Buffeted by winds of social change, economic uncertainty, and moral ambiguity , America's families are beginning to fight back. The onset of the 1980s finds millions of Americans debating, questioning -- and earnestly searching for ways to shore up family life and to adjust to the enormous changes affecting the institution of the family.
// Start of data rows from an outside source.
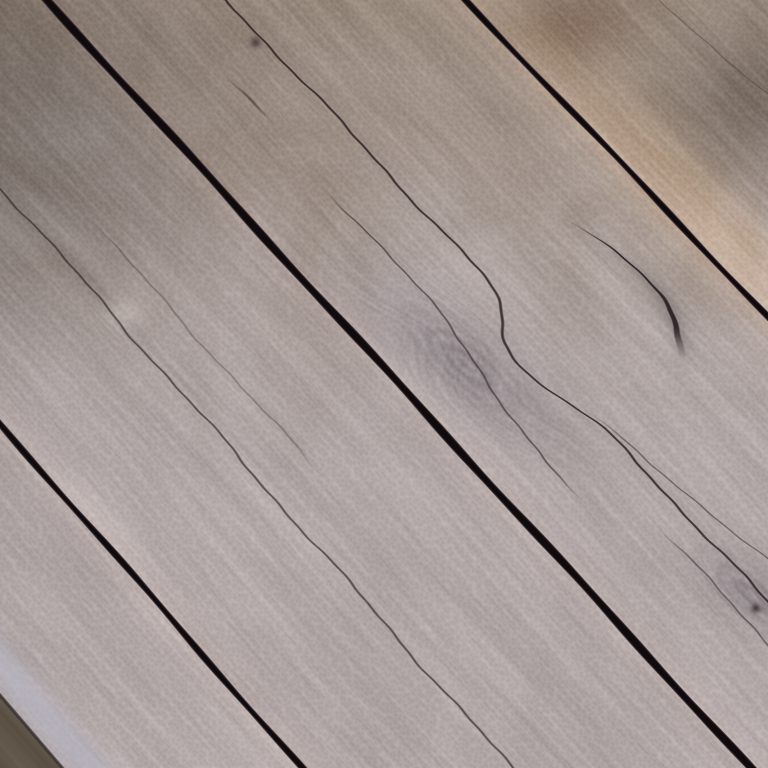
A WebGL 1 fragment shader for this texture:

```glsl
precision highp float;
// Weathered grey deck boards running diagonally, with dark gaps, cracks and knots.
// Boards live in a slightly fanned coordinate (across, along); stretched cellular
// noise gives the fibres, layered sines the broad stains and wandering cracks.
uniform vec2 u_resolution;

#define BOARD_WIDTH 0.545
#define BOARD_OFFSET 0.061
#define SLANT 0.912
#define FAN 0.072
#define GAP_HALF_WIDTH 0.0052
#define DECK_EDGE -0.775
#define FIBRE_STRENGTH 0.085
#define SPECKLE_STRENGTH 0.06
#define PALE_WOOD vec3(0.700, 0.660, 0.655)
#define WARM_WOOD vec3(0.605, 0.545, 0.495)
#define KNOT_TINT vec3(0.550, 0.520, 0.555)
#define GAP_COLOR vec3(0.065, 0.040, 0.050)

const float ACROSS_SCALE = 0.737; // across units to perpendicular distance

vec2 hash2(vec2 p) {
  return fract(sin(vec2(dot(p, vec2(127.1, 311.7)), dot(p, vec2(269.5, 183.3)))) * 43758.5);
}

// Distance to the nearest jittered cell point.
float cellular(vec2 p) {
  vec2 cell = floor(p), f = fract(p);
  float nearest = 2.0;
  for (int j = -1; j <= 1; j++)
    for (int i = -1; i <= 1; i++) {
      vec2 o = vec2(float(i), float(j));
      vec2 d = o + hash2(cell + o) - f;
      nearest = min(nearest, dot(d, d));
    }
  return sqrt(nearest);
}

// Soft stains from warped, rotated sines, about -1 to 1.
float stains(vec2 p) {
  float sum = 0.0, amp = 0.5;
  for (int i = 0; i < 4; i++) {
    p = mat2(0.8, -0.6, 0.6, 0.8) * p * 1.7 + 1.3;
    p += 0.6 * sin(p.yx * 1.3);
    sum += amp * sin(p.x) * sin(p.y);
    amp *= 0.7;
  }
  return sum;
}

float spot(vec2 p, vec2 center, vec2 radius) {
  vec2 d = (p - center) / radius;
  return exp(-dot(d, d));
}

float stroke(float dist, float halfWidth) {
  float soft = 0.8 / min(u_resolution.x, u_resolution.y);
  return 1.0 - smoothstep(halfWidth - soft, halfWidth + soft, dist);
}

// Line along the board following a path, tapering between two ends.
float crack(vec2 g, float path, float from, float to, float halfWidth) {
  float ends = smoothstep(from, from + 0.05, g.y) * (1.0 - smoothstep(to - 0.05, to, g.y));
  return ends * stroke(abs(g.x - path) * ACROSS_SCALE, halfWidth);
}

// Concentric growth lines fading away from a knot.
float knotRings(vec2 g, vec2 center, float stain) {
  float r = length((g - center) * vec2(1.0, 0.55));
  return spot(g, center, vec2(0.05, 0.06)) * (0.5 + 0.5 * sin(r * 420.0 + stain * 5.0));
}

void main() {
  vec2 uv = gl_FragCoord.xy / u_resolution;
  float along = 1.0 - uv.y;
  vec2 g = vec2((uv.x - SLANT * along) / (1.0 + FAN * along), along);
  float board = floor((g.x - BOARD_OFFSET) / BOARD_WIDTH);
  float stain = stains(uv * 5.0 + board * 3.7);
  float streak = stains(vec2(g.x * 24.0, along * 3.0) + board * 5.1);

  // Broad tone: warm and dim at the top, pale below
  vec3 color = mix(WARM_WOOD, PALE_WOOD, smoothstep(-0.12, 0.6, along + 0.13 * stain));
  color += 0.022 * stain + 0.022 * streak;
  color *= 1.0 - 0.24 * spot(uv, vec2(0.0, 0.87), vec2(0.26, 0.28));
  color *= 1.0 - 0.20 * spot(uv, vec2(1.0, 0.87), vec2(0.10, 0.09));
  color *= 1.0 - vec3(0.14, 0.19, 0.22) * spot(uv, vec2(0.75, 0.97), vec2(0.07, 0.05));
  color += vec3(0.09, 0.05, 0.0) * spot(g, vec2(0.65, 0.30), vec2(0.07, 0.25));
  color += 0.08 * spot(uv, vec2(0.16, 0.59), vec2(0.025, 0.018));

  // Knots tint the wood and bend the fibres
  vec2 knotA = vec2(0.166, 0.475), knotB = vec2(0.257, 0.78);
  float nearA = spot(g, knotA, vec2(0.07, 0.10)), nearB = spot(g, knotB, vec2(0.04, 0.05));
  color = mix(color, KNOT_TINT, 0.55 * max(nearA, nearB));
  color -= 0.07 * (knotRings(g, knotA, stain) + knotRings(g, knotB, stain));
  float bent = g.x + 0.05 * nearA * sin(along * 26.0) + 0.03 * nearB + 0.004 * sin(along * 9.0);

  // Fibres and speckle
  float fibre = 0.6 * cellular(vec2(bent * 95.0, along * 6.0 + board * 9.0))
              + 0.4 * cellular(vec2(bent * 210.0, along * 16.0));
  color += FIBRE_STRENGTH * (fibre - 0.47);
  color += SPECKLE_STRENGTH * (cellular(uv * 170.0) - 0.47);

  // Cracks wander along each board
  vec2 w = g;
  w.x += 0.0025 * sin(along * 31.0) + 0.0012 * sin(along * 73.0 + 1.0) + 0.0006 * sin(along * 190.0);
  float dip = (along - 0.48) / 0.055;
  float mainPath = 0.295 - 0.026 * smoothstep(0.35, 0.45, along) - 0.034 * exp(-dip * dip);
  float lines = 0.85 * crack(w, mainPath, -0.06, 1.1, 0.0013);
  lines = max(lines, 0.60 * crack(w, 0.197 - 0.04 * smoothstep(0.4, 0.58, along), 0.24, 0.66, 0.0010));
  lines = max(lines, 0.65 * crack(w, -0.214 - 0.015 * along, 0.18, 1.1, 0.0012));
  lines = max(lines, 0.30 * crack(w, -0.140, 0.28, 0.62, 0.0011));
  lines = max(lines, 0.50 * crack(w, 0.27 + 0.27 * (along - 0.55), 0.53, 0.80, 0.0010));
  lines = max(lines, 0.50 * crack(w, 0.222, 0.68, 0.90, 0.0010));
  lines = max(lines, 0.30 * crack(w, 0.859 + 0.16 * along, -0.06, 0.20, 0.0010));
  lines = max(lines, 0.60 * crack(w, 0.203, 0.09, 0.17, 0.0016));
  float bow = along - 0.365;
  float splitPath = 0.496 - 4.5 * bow * bow;
  lines = max(lines, 0.95 * crack(w, splitPath, 0.28, 0.47, 0.0012 + 0.022 * max(bow, 0.0)));
  color *= 1.0 - 0.18 * spot(g, vec2(splitPath, 0.40), vec2(0.014, 0.06));
  lines = max(lines, 0.6 * spot(uv, vec2(0.333, 0.945), vec2(0.007)));
  lines = max(lines, 0.7 * spot(uv, vec2(0.984, 0.208), vec2(0.006)));
  color = mix(color, vec3(0.17, 0.13, 0.14), lines);

  // Deck border: bluish worn rim, then shaded brown ground
  float rim = (g.x - DECK_EDGE) * ACROSS_SCALE;
  color = mix(color, vec3(0.72, 0.72, 0.78), 0.65 * exp(-pow((rim - 0.025) / 0.022, 2.0)));
  color = mix(color, vec3(0.38, 0.34, 0.29) + 0.05 * streak, stroke(rim, 0.0));
  color = mix(color, vec3(0.20, 0.17, 0.17), 0.8 * stroke(abs(rim), 0.0018));

  // Gaps between boards, the middle one widest
  float q = (g.x + 0.0012 * sin(along * 23.0) - BOARD_OFFSET) / BOARD_WIDTH;
  float gapId = floor(q + 0.5);
  float gap = abs(q - gapId) * BOARD_WIDTH * ACROSS_SCALE * (1.0 + FAN * along);
  float halfWidth = GAP_HALF_WIDTH * (1.0 - 0.24 * abs(gapId)) + 0.0005 * sin(along * 47.0 + gapId);
  color += vec3(0.05, 0.035, 0.03) * exp(-gap * 70.0);
  color = mix(color, vec3(0.18, 0.15, 0.17), stroke(gap, halfWidth));
  color = mix(color, GAP_COLOR, stroke(gap, halfWidth - 0.0014));
  gl_FragColor = vec4(color, 1.0);
}
```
It is almost as if a national grass-roots movement were emerging to disprove, or at least counterbalance, the cry of the mass media that the family is "breaking down" and "in crisis."Skip to next paragraph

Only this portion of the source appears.